Despite its purportedly high "WTF factor," and the fact that you can only upload 20,000 tracks, and the fact that they will delete any track that Google deems to have violated copyright (I'd love to know how they know which track is the one I ripped from my own CD, and which is the copy I might have given to someone), I was still hopeful that Google Music might, one day, fill the coming void in my life when I finally upgrade Windows and MusicIP breaks down altogether.  So now that you've imagined my delight at receiving an invitation to the beta, imagine my disgust when the stupid thing told me I already more than 2 authorized user accounts tied to my current device, whatever that might mean.  This for software that I've never installed before.  So I consulted their help page, which told me to simply go to my Google Music settings in my browser, and de-authorize my devices.  Now, finally, imagine the words I uttered upon discovering that, according to Google, my authorized devices numbered exactly zero.  I wrote to support, but haven't heard back yet.  So for now, Google Music doesn't even have a chance to fail the WTF test for me, it's too busy failing the WFI test (Won't Fucking Install).

Anyone else used this thing?  Let me know in the comments.

UPDATE: Google support got back to me, apparently this was an issue where by default the software assumed if you had any virtual machines on your computer that you were already using Google Music.  They have released a fix, so I'll be trying again soon.


Music Without A Net

Hello loyal readers.  I'd like to take a break from my usual spotty coverage of music and technology plus the occasional playlist to let you all know that next weekend, I will get not 1 but 2 opportunities to do one of my favorite things in the world:  perform musical improv in front of an audience.  And if you're going to be in New York City the weekend of May 20th, I'd love for you to come out and see me.

Friday May 20 @ 8:00 PM
Vox Pop Presents:  An Evening of Musical Improv

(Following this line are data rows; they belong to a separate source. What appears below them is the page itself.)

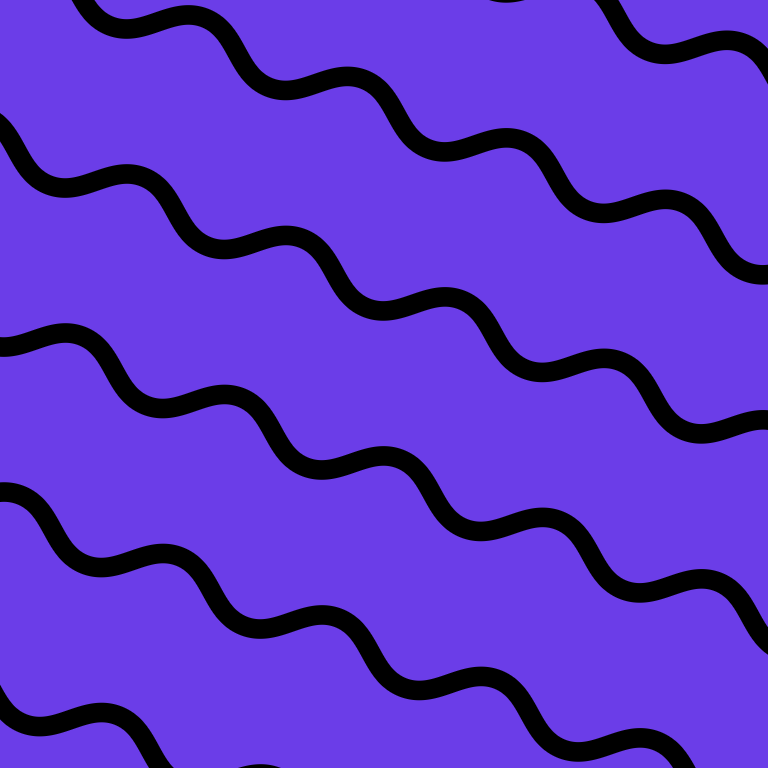
Reproduce this pattern procedurally as a Shadertoy shader.

```glsl
// Draws slanted parallel wavy black stripes on a flat violet ground.

const float TAU = 6.2831853;
const float PERIOD = 0.222;                // wavelength and row spacing, in canvas heights
const float TILT = 0.3688;                 // downward slant in radians
const vec2 ANCHOR = vec2(0.2051, 0.9714);  // a rising midpoint of one wave
const float AMPLITUDE = 0.125;             // in periods
const float HALF_WIDTH = 0.0575;           // in periods
const vec3 VIOLET = vec3(0.42, 0.24, 0.91);
const vec3 BLACK = vec3(0.0);

vec2 rotate(vec2 p, float angle) {
    float c = cos(angle), s = sin(angle);
    return vec2(c * p.x - s * p.y, s * p.x + c * p.y);
}

// Height and slope of a sine with slightly flattened crests, period 1
vec2 waveAndSlope(float x, float amplitude) {
    const float flatten = 0.025;
    float a = TAU * x;
    return amplitude * vec2(sin(a) + flatten * sin(3.0 * a),
                            TAU * (cos(a) + 3.0 * flatten * cos(3.0 * a)));
}

// Distance to the wave, refining the nearest point by Gauss-Newton steps
float waveDistance(vec2 p, float amplitude) {
    float t = p.x;
    for (int i = 0; i < 5; i++) {
        vec2 w = waveAndSlope(t, amplitude);
        t -= (t - p.x + (w.x - p.y) * w.y) / (1.0 + w.y * w.y);
    }
    return length(p - vec2(t, waveAndSlope(t, amplitude).x));
}

// Antialiased coverage of a stroke
float stroke(float dist, float halfWidth, float pixel) {
    return clamp(0.5 + (halfWidth - dist) / pixel, 0.0, 1.0);
}

void mainImage(out vec4 fragColor, in vec2 fragCoord) {
    // Slanted coordinates measured in periods
    vec2 uv = fragCoord / iResolution.y;
    vec2 p = rotate(uv - ANCHOR, TILT) / PERIOD;
    float pixel = 1.0 / (iResolution.y * PERIOD);

    // Repeat the rows, centred on each wave
    p.y = fract(p.y + 0.5) - 0.5;

    float ink = stroke(waveDistance(p, AMPLITUDE), HALF_WIDTH, pixel);
    fragColor = vec4(mix(VIOLET, BLACK, ink), 1.0);
}
```
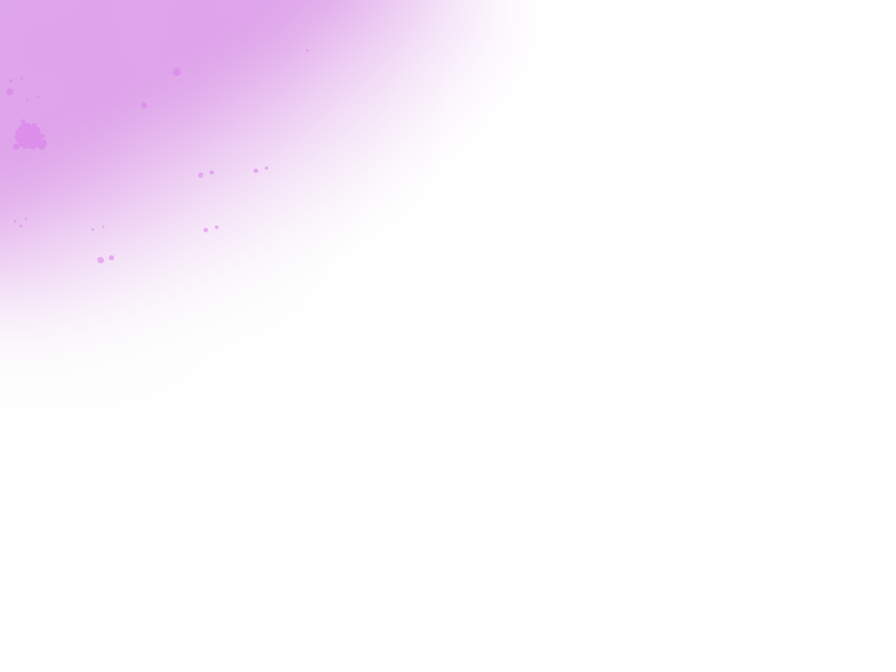
Give the GLSL for this background, as a Shadertoy shader.

```glsl
// A lavender watercolour wash bleeds from the upper left corner into white paper.
// A bent-ellipse falloff shapes the wash, noise wobbles two faint tide lines,
// and hashed loops scatter ragged pigment specks around one larger blot.

const vec3 PAPER = vec3(1.0);
const vec3 LAVENDER = vec3(0.872, 0.64, 0.915);
const vec3 ORCHID = vec3(0.86, 0.50, 0.93);
const vec3 ROSE = vec3(0.94, 0.58, 0.76);
const vec2 WASH_SIZE = vec2(0.634, 0.408);
const vec2 BLOT_CENTER = vec2(0.043, 0.203);
const int SPECK_COUNT = 13;
const int SATELLITE_COUNT = 4;

float hash(vec2 p) {
    return fract(sin(dot(p, vec2(127.1, 311.7))) * 43758.5453);
}

float noise(vec2 p) {
    vec2 cell = floor(p);
    vec2 f = fract(p);
    f = f * f * (3.0 - 2.0 * f);
    float low = mix(hash(cell), hash(cell + vec2(1, 0)), f.x);
    float high = mix(hash(cell + vec2(0, 1)), hash(cell + vec2(1, 1)), f.x);
    return mix(low, high, f.y);
}

// Wash strength, with a crisper fade along the two paper edges
float washAmount(vec2 q) {
    const float bend = 1.35;
    vec2 s = pow(max(q, 0.0) / WASH_SIZE, vec2(bend));
    float r = pow(s.x + s.y, 1.0 / bend);
    float crispness = 1.0 + 0.6 * exp(-q.y / 0.1) + 0.25 * exp(-q.x / 0.1);
    r = 1.0 + (r - 1.0) * crispness;
    return 1.0 - smoothstep(0.35, 1.5, r);
}

// Barely tinted shelf left behind by drying water
float tideLine(vec2 q, float radius, float wobble) {
    float r = length(q) + wobble * (noise(q * 9.0) - 0.5);
    return 1.0 - smoothstep(radius - 0.012, radius + 0.012, r);
}

// Round stain with a ragged rim and grainy inside
float stain(vec2 q, vec2 center, float radius, float aa) {
    float rim = radius * (0.85 + 0.3 * noise(q * 260.0));
    float cover = 1.0 - smoothstep(-aa, aa, length(q - center) - rim);
    return cover * (0.75 + 0.25 * noise(q * 420.0));
}

// Main blot with smaller drops hugging its rim
float blotCluster(vec2 q, vec2 center, float aa) {
    float cover = stain(q, center, 0.0195, aa);
    for (int i = 0; i < SATELLITE_COUNT; i++) {
        float k = float(i);
        float angle = 0.55 + 1.9 * k;
        float reach = 0.020 + 0.005 * hash(vec2(k, 4.0));
        vec2 drop = center + reach * vec2(cos(angle), sin(angle));
        cover = max(cover, stain(q, drop, 0.008 / (1.0 + 0.7 * k), aa));
    }
    return cover;
}

// Fine specks, some in pairs, fanned out around the corner
vec3 addSpecks(vec3 color, vec2 q, float aa) {
    for (int i = 0; i < SPECK_COUNT; i++) {
        float k = float(i);
        float angle = 1.57 * hash(vec2(k, 1.3));
        float reach = mix(0.12, 0.52, hash(vec2(k, 2.7)));
        float radius = mix(0.002, 0.006, pow(hash(vec2(k, 5.1)), 2.0));
        vec2 center = reach * vec2(cos(angle), sin(angle));
        float cover = stain(q, center, radius, aa);
        float paired = step(0.6, hash(vec2(k, 8.2)));
        vec2 twin = center + vec2(0.016, -0.004);
        cover = max(cover, paired * stain(q, twin, radius * 0.8, aa));
        vec3 pigment = mix(ORCHID, ROSE, smoothstep(0.5, 0.75, center.y));
        color = mix(color, pigment, 0.65 * cover);
    }
    return color;
}

void mainImage(out vec4 fragColor, in vec2 fragCoord) {
    // Height units, measured rightward and downward from the upper left
    vec2 q = vec2(fragCoord.x, iResolution.y - fragCoord.y) / iResolution.y;
    float aa = 0.75 / iResolution.y;

    // Wash with a soft mottle
    float wash = washAmount(q);
    float mottle = 0.035 * (noise(q * 14.0) - 0.5);
    vec3 color = mix(PAPER, LAVENDER, wash * (1.0 + mottle));

    // Faint tide lines
    float tide = tideLine(q, 0.70, 0.07) + tideLine(q, 0.61, 0.05);
    color -= 0.004 * tide * (1.0 - wash);

    // Pigment
    color = addSpecks(color, q, aa);
    color = mix(color, ORCHID, 0.7 * blotCluster(q, BLOT_CENTER, aa));

    fragColor = vec4(clamp(color, 0.0, 1.0), 1.0);
}
```
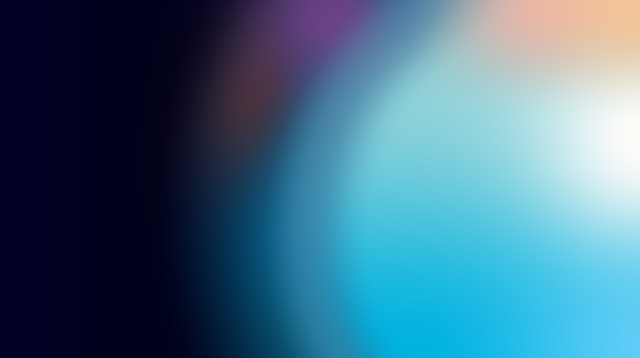
This background is drawn by a Shadertoy shader. Its source:

```glsl
// Soft aurora backdrop: a glowing cyan orb rising from navy, with warm and violet glows.

// Palette
const vec3 NAVY     = vec3(0.00, 0.00, 0.15);
const vec3 NIGHT    = vec3(0.00, 0.00, 0.10);
const vec3 TEAL     = vec3(0.02, 0.40, 0.57);
const vec3 TEAL_LOW = vec3(0.02, 0.37, 0.49);
const vec3 RUST     = vec3(0.32, 0.19, 0.20);
const vec3 VIOLET   = vec3(0.42, 0.25, 0.52);
const vec3 HAZE     = vec3(0.33, 0.52, 0.66);
const vec3 CYAN     = vec3(0.00, 0.70, 0.88);
const vec3 AQUA     = vec3(0.55, 0.82, 0.85);
const vec3 MIST     = vec3(0.58, 0.71, 0.73);
const vec3 SKY      = vec3(0.36, 0.80, 0.97);
const vec3 WHITE    = vec3(1.00, 0.99, 0.98);
const vec3 PINK     = vec3(0.91, 0.71, 0.66);
const vec3 APRICOT  = vec3(0.95, 0.77, 0.59);

// Layout, in units of the canvas height
const vec2  ORB_CENTER    = vec2(1.647, 0.349);
const float HALO_OUTER    = 1.24;
const float HALO_INNER    = 0.78;
const float CORE_OUTER    = 0.92;
const float CORE_INNER    = 0.60;
const float RIM_RADIUS    = 0.79;
const float RIM_WIDTH     = 0.09;
const float RIM_STRENGTH  = 0.45;
const vec2  RUST_CENTER   = vec2(0.716, 0.756);
const vec2  RUST_AXIS     = vec2(0.351, 0.936);
const vec2  RUST_SIZE     = vec2(0.26, 0.14);
const float RUST_STRENGTH = 0.85;
const vec2  VIOLET_CENTER = vec2(0.93, 0.955);
const vec2  VIOLET_SIZE   = vec2(0.21);
const vec2  WHITE_CENTER  = vec2(1.80, 0.616);
const vec2  WHITE_SIZE    = vec2(0.316);

// Fades from 0 at a to 1 at b; a may exceed b
float ramp(float a, float b, float x) {
    float t = clamp((x - a) / (b - a), 0.0, 1.0);
    return t * t * (3.0 - 2.0 * t);
}

// Gaussian falloff with a separate size on each axis
float glow(vec2 offset, vec2 size) {
    vec2 q = offset / size;
    return exp(-dot(q, q));
}

// Dark ground, teal halo and the two glows behind the orb
vec3 backdrop(vec2 p, float radius) {
    vec3 color = mix(NAVY, NIGHT, ramp(0.0, 0.4, p.x));
    vec3 halo = mix(TEAL_LOW, TEAL, ramp(0.0, 0.4, p.y));
    color = mix(color, halo, ramp(HALO_OUTER, HALO_INNER, radius));

    vec2 offset = p - RUST_CENTER;
    vec2 across = vec2(RUST_AXIS.y, -RUST_AXIS.x);
    vec2 tilted = vec2(dot(offset, RUST_AXIS), dot(offset, across));
    color = mix(color, RUST, RUST_STRENGTH * glow(tilted, RUST_SIZE));
    return mix(color, VIOLET, glow(p - VIOLET_CENTER, VIOLET_SIZE));
}

// Cyan below, pale aqua above, sky blue in the lower right
vec3 orbColor(vec2 p) {
    vec3 color = mix(CYAN, AQUA, ramp(0.0, 0.75, p.y));
    color = mix(color, MIST, 0.7 * ramp(0.7, 1.0, p.y));
    return mix(color, SKY, ramp(1.15, 1.85, p.x) * ramp(0.5, 0.0, p.y));
}

void mainImage(out vec4 fragColor, in vec2 fragCoord) {
    vec2 p = fragCoord / iResolution.y;
    float radius = length(p - ORB_CENTER);

    // Orb over backdrop, joined by a hazy rim
    vec3 color = backdrop(p, radius);
    color = mix(color, orbColor(p), ramp(CORE_OUTER, CORE_INNER, radius));
    float rim = (radius - RIM_RADIUS) / RIM_WIDTH;
    color = mix(color, HAZE, RIM_STRENGTH * exp(-rim * rim));

    // White light at the right, warm light in the upper right corner
    color = mix(color, WHITE, glow(p - WHITE_CENTER, WHITE_SIZE));
    vec3 warm = mix(PINK, APRICOT, ramp(1.4, 1.78, p.x));
    color = mix(color, warm, ramp(0.65, 0.98, p.y) * ramp(1.12, 1.52, p.x));

    fragColor = vec4(color, 1.0);
}
```
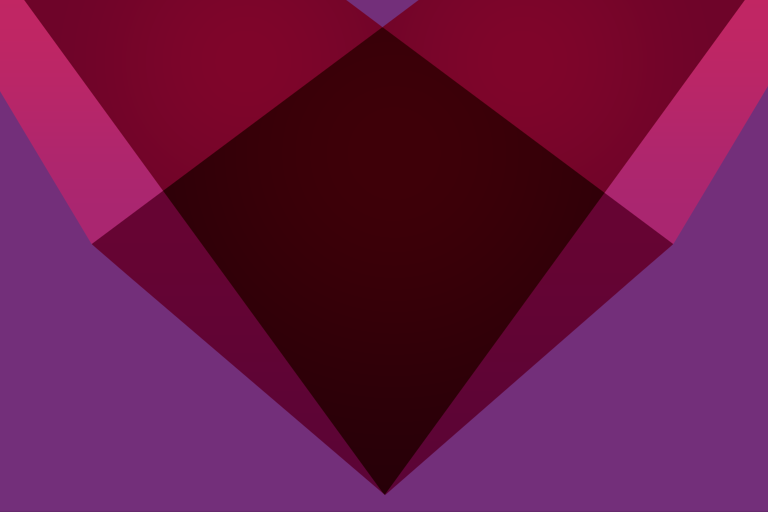
Give the GLSL for this background, as a Shadertoy shader.

```glsl
// A folded translucent ribbon: two crossing bands form a dark kite on flat violet.
// Mirrored half-planes give every edge; overlapping masks choose the panel colour,
// and soft radial and vertical gradients shade each panel.

const vec3 VIOLET       = vec3(0.451, 0.184, 0.478);
const vec3 PINK_HIGH    = vec3(0.755, 0.150, 0.390);
const vec3 PINK_LOW     = vec3(0.665, 0.150, 0.440);
const vec3 CRIMSON_GLOW = vec3(0.500, 0.020, 0.165);
const vec3 CRIMSON_EDGE = vec3(0.430, 0.016, 0.160);
const vec3 PLUM_HIGH    = vec3(0.400, 0.016, 0.200);
const vec3 PLUM_LOW     = vec3(0.360, 0.016, 0.210);
const vec3 KITE_GLOW    = vec3(0.245, 0.000, 0.030);
const vec3 KITE_EDGE    = vec3(0.150, 0.000, 0.030);

// Coverage of the area above the line through anchor with the given slope.
float above(vec2 p, vec2 anchor, float slope, float pixel) {
    vec2 d = p - anchor;
    float dist = (d.y - slope * d.x) / sqrt(1.0 + slope * slope);
    return smoothstep(-0.7 * pixel, 0.7 * pixel, dist);
}

// Reflects the plane about a vertical axis.
vec2 mirror(vec2 p, float axis) {
    return vec2(abs(p.x - axis), p.y);
}

// Radial blend from a glow colour to an edge colour.
vec3 radial(vec2 p, vec2 centre, float radius, vec3 glow, vec3 edge) {
    return mix(glow, edge, smoothstep(0.0, 1.0, length(p - centre) / radius));
}

void mainImage(out vec4 fragColor, in vec2 fragCoord) {
    // Height is one unit, x is zero in the middle
    float pixel = 1.0 / iResolution.y;
    vec2 p = (fragCoord - vec2(0.5 * iResolution.x, 0.0)) * pixel;

    // The fold leans slightly away from the axis of the V
    float lean = max(0.0025 - 0.012 * p.y, -0.003);
    vec2 fold = mirror(p, lean);
    vec2 vee = mirror(p, 0.001);

    // Key corners
    vec2 tip = vec2(0.0, 0.033);
    vec2 apex = vec2(0.0, 0.947);
    vec2 shoulder = vec2(0.568, 0.523);

    // Masks
    float lower = above(fold, tip, 0.863, pixel);
    float outer = above(fold, shoulder, 1.67, pixel);
    float notch = above(fold, apex, 0.75, pixel);
    float upper = above(fold, apex, -0.746, pixel);
    float inner = above(vee, tip, 1.374, pixel);
    float ribbon = lower * outer * (1.0 - notch);

    // Panel shading
    vec3 pink = mix(PINK_LOW, PINK_HIGH, smoothstep(0.55, 1.0, p.y));
    vec3 plum = mix(PLUM_LOW, PLUM_HIGH, smoothstep(0.05, 0.6, p.y));
    vec3 crimson = radial(vee, vec2(0.27, 0.88), 0.42, CRIMSON_GLOW, CRIMSON_EDGE);
    vec3 kite = radial(p, vec2(0.02, 0.70), 0.75, KITE_GLOW, KITE_EDGE);

    // Composition
    vec3 side = mix(plum, pink, upper);
    vec3 middle = mix(kite, crimson, upper);
    vec3 colour = mix(VIOLET, mix(side, middle, inner), ribbon);

    // Faint dark rim along the bottom
    colour *= mix(0.88, 1.0, smoothstep(0.0, 0.004, p.y));
    fragColor = vec4(colour, 1.0);
}
```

My 2-person group Vox Pop will be hosting an evening of musical improv, with a ton of amazing guest groups from the Big Apple.  Vox Pop performs an entirely sung show - every word you hear will be sung, every tune and lyric will be made up on the spot, and it will be entertaining as hell.  My co-star Karen Lange lives in Washington, DC, and I live in New York City, so we don't get to perform together as often as we'd like, which makes this show a big deal.  So come on out and see an event that's way more rare and entertaining than a triple rainbow or a super moon or any of that other crap.


Friday 5/20 8:00 PM
Theaterlab, Studio C

137 W. 14th St., btwn 6th & 7th
New York, NY
$10 - Tickets
More info

Saturday, May 21 @ ~ 8:00 PM
iMusical:  The REUNION Show!  (Part of the Queens Fringe Festival)

Washington DC's acclaimed iMusical is coming to New York to participate in the Queens Fringe Festival.  iMusical has performed to standing ovations up and down the east coast, and was called "spot on" by the Washington Post.  Despite these accolades, various cast members (including yours truly) have left the group over the years to pursue life in the Big Apple.  Well, on Saturday May 21st you can see these all-stars back together on stage for the first time in years.  This is bigger than [some awesome all-star sports game that I can't reference because I don't follow sports]!!!  You don't get a chance to see this many musical improv heavy-hitters on stage at the same time very often, folks, so don't pass it up.

Saturday 5/21
We are in a slot of groups which starts at 6:40 PM.  We're expected to go on around 8:00 PM.
The Secret Theatre
44-02 23rd St
Long Island City, NY
$15 for an all-day pass which also gets you $3 beers all day(!)
More info

I hope you can make it out to one or both of those shows, I can pretty much guarantee [Editor's note: not a guarantee] that they are going to be awesome.